Archive

Non-Binding Say-on-Pay Votes Part of Executive Compensation Reform Proposal

By Staff Report

Jun. 11, 2009

Non-binding say-on-pay shareholder votes would be required of all public companies under legislation proposed by the Obama administration Wednesday, June 10.


Also, the SEC would oversee corporate compensation committees to ensure their independence, according to a statement Wednesday by Treasury Secretary Timothy F. Geithner.


The legislation is part of broader executive compensation reform that would develop a standard to “reward innovation and prudent risk taking, without creating misaligned incentives,” the statement said.


“I want to be clear on what we are not doing. We are not capping pay.
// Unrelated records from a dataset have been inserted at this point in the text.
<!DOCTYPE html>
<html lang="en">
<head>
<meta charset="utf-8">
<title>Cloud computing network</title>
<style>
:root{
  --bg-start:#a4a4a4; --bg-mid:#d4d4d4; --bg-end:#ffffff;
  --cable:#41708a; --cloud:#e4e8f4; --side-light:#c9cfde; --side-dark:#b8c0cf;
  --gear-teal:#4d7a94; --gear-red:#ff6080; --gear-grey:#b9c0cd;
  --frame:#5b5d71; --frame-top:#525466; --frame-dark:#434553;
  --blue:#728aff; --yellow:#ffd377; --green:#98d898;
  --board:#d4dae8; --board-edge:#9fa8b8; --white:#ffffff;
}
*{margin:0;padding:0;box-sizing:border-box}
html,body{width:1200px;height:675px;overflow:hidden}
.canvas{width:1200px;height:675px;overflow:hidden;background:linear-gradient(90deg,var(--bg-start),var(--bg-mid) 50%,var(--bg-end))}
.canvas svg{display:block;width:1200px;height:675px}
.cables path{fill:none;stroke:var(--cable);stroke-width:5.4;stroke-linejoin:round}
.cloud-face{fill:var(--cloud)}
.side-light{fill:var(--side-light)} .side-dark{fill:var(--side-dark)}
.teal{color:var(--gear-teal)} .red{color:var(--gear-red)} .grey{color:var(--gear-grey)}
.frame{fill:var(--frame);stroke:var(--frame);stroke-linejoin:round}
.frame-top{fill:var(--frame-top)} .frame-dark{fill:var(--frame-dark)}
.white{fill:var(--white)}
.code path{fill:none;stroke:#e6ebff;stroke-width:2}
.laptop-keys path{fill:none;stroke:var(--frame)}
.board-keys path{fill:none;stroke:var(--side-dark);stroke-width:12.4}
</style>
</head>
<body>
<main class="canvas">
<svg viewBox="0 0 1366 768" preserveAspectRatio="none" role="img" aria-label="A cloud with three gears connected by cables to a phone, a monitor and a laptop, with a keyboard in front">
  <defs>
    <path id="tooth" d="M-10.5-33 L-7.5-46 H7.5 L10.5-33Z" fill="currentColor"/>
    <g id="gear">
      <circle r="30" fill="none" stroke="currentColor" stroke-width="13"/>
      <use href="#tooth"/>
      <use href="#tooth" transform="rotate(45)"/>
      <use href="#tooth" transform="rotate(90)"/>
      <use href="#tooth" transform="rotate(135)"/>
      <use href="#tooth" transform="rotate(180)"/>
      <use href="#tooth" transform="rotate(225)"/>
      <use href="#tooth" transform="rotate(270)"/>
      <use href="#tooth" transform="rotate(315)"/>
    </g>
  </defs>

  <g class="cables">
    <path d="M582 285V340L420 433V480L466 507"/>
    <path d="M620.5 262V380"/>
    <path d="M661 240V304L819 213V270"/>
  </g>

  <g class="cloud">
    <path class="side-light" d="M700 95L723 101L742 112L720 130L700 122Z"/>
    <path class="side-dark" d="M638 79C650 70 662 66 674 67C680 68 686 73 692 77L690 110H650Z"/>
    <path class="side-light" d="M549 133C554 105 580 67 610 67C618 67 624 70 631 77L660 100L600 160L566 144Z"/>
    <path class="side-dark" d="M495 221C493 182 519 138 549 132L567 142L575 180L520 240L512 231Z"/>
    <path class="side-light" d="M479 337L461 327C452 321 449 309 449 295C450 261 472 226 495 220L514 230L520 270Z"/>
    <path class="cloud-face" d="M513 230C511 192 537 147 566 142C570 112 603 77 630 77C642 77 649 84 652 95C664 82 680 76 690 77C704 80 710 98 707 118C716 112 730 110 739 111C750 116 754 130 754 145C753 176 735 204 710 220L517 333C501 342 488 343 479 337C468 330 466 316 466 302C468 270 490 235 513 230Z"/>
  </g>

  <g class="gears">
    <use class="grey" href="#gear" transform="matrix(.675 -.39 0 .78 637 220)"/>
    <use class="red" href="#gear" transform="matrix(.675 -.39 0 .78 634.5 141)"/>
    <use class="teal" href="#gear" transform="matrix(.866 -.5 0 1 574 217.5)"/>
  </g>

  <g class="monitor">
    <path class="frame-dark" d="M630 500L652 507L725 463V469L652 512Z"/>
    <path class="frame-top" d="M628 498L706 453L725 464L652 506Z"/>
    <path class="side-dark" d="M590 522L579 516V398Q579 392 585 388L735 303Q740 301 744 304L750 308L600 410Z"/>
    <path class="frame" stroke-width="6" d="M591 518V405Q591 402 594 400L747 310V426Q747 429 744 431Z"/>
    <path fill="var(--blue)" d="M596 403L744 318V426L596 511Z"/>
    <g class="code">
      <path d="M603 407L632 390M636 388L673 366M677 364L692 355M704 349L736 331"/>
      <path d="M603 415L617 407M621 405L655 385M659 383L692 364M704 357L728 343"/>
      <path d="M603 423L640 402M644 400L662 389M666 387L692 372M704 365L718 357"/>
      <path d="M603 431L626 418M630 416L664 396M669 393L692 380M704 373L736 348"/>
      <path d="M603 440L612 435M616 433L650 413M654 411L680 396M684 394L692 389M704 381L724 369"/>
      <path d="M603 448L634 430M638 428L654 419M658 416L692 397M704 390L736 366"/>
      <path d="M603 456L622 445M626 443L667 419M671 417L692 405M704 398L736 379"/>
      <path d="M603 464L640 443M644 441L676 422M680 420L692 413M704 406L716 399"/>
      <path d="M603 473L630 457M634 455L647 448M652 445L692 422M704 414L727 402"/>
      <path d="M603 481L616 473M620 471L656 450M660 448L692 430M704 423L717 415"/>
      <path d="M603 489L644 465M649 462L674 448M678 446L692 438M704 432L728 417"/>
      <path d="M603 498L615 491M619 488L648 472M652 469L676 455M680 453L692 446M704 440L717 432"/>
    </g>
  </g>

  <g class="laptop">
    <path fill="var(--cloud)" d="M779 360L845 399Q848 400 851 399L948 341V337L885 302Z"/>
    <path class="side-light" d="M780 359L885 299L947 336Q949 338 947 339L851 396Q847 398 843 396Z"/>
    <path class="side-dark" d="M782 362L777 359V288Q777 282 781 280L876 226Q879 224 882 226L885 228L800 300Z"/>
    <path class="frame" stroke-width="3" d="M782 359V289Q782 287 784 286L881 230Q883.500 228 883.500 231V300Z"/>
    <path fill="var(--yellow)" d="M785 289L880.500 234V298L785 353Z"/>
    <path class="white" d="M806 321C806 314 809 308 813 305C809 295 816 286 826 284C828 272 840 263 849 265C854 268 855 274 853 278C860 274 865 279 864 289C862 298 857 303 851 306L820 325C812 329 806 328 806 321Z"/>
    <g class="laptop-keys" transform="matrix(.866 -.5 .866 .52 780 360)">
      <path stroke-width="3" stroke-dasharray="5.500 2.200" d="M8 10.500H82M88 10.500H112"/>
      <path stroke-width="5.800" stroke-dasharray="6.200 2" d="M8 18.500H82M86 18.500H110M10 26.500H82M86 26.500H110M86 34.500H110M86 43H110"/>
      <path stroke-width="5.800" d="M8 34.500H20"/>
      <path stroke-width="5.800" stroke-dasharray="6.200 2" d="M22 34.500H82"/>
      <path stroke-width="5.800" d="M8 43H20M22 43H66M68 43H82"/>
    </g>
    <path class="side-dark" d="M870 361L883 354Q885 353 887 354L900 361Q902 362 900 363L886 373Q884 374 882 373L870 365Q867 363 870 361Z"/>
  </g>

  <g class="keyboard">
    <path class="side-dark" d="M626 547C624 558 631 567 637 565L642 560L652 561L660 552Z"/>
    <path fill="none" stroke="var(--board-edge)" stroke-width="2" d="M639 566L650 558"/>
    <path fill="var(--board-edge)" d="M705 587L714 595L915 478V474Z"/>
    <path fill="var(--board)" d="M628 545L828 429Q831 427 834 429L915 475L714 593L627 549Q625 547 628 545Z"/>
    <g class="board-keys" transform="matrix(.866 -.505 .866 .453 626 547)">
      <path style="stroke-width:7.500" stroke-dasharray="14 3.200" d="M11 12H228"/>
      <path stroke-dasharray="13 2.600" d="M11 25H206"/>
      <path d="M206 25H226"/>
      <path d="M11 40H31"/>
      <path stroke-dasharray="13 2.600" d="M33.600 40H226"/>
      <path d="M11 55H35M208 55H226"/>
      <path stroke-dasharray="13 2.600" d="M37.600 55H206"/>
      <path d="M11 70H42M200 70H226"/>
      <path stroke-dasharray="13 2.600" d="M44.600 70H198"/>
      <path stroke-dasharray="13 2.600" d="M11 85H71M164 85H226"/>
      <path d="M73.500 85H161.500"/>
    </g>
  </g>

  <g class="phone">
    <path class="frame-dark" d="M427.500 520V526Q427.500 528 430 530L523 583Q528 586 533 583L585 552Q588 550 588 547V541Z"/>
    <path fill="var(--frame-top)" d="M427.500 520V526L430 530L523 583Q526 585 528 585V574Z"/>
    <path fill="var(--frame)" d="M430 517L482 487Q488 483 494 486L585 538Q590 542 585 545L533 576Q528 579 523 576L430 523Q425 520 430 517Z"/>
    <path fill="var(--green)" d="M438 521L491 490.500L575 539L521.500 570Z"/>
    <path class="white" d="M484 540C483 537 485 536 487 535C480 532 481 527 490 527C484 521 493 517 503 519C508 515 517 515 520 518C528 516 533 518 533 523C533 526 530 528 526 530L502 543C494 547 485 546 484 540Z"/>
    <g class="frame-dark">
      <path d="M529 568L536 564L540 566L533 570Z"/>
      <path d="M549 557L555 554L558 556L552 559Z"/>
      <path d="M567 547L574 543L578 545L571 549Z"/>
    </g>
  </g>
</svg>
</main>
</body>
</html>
We are not setting forth precise prescriptions for how companies should set compensation, which can often be counterproductive,” Geithner said in the statement.


Principles of the reform outlined by Geithner are:


● Compensation plans should properly measure and reward performance.


● Compensation should be structured to account for the time horizon of risks.


● Compensation practices should be aligned with sound risk management.


● Golden parachutes and supplemental retirement packages should be re-examined to ensure they align the interests of executives and shareholders.


● The process of establishing compensation should promote transparency and accountability in the process of setting compensation.


“This financial crisis had many significant causes, but executive compensation practices were a contributing factor. Incentives for short-term gains overwhelmed the checks and balances meant to mitigate against the risk of excess leverage,” Geithner said in the statement.


Mary L Schapiro, SEC chairman, said in a statement Wednesday that the SEC “is actively considering a package of new proxy disclosure rules that will provide further sunshine on compensation decisions.”


They include how a company and its board manage risks, potential conflicts of interest by compensation consultants, and the experience and qualifications of director nominees to serve on the board and particular board committees.


John D. Heine, SEC spokesman, said a time frame for the SEC to propose the rules wasn’t available.



Filed by Barry B. Burr of Pensions & Investments, a sister publication of Workforce Management. To comment, e-mail editors@workforce.com.


Workforce Management’s online news feed is now available via Twitter


About Workforce.com

blog workforce

We build robust scheduling & attendance software for businesses with 500+ frontline workers. With custom BI reporting and demand-driven scheduling, we help our customers reduce labor spend and increase profitability across their business. It's as simple as that.

Book a call
See the software

Related Articles

workforce blog

Employee Engagement

12 practical employee appreciation ideas for better engagement and retention

Summary Showing appreciation to your employees improves engagement and retention. There are 12 practica...

employee appreciation, engagement, HR, raccoons

workforce blog

Compliance

California fast food workers bill: why it’s more than meets the eye and how to prepare

Summary: California signs bill establishing a “fast food council” that has the power to raise the indus...

workforce blog

Employee Engagement

7 statistics on employee turnover in 2022 every HR manager should be aware of

Summary July 2022 saw 5.9 million total separations – More Replacing a full-time employee can cost up t...

employee retention, employee turnover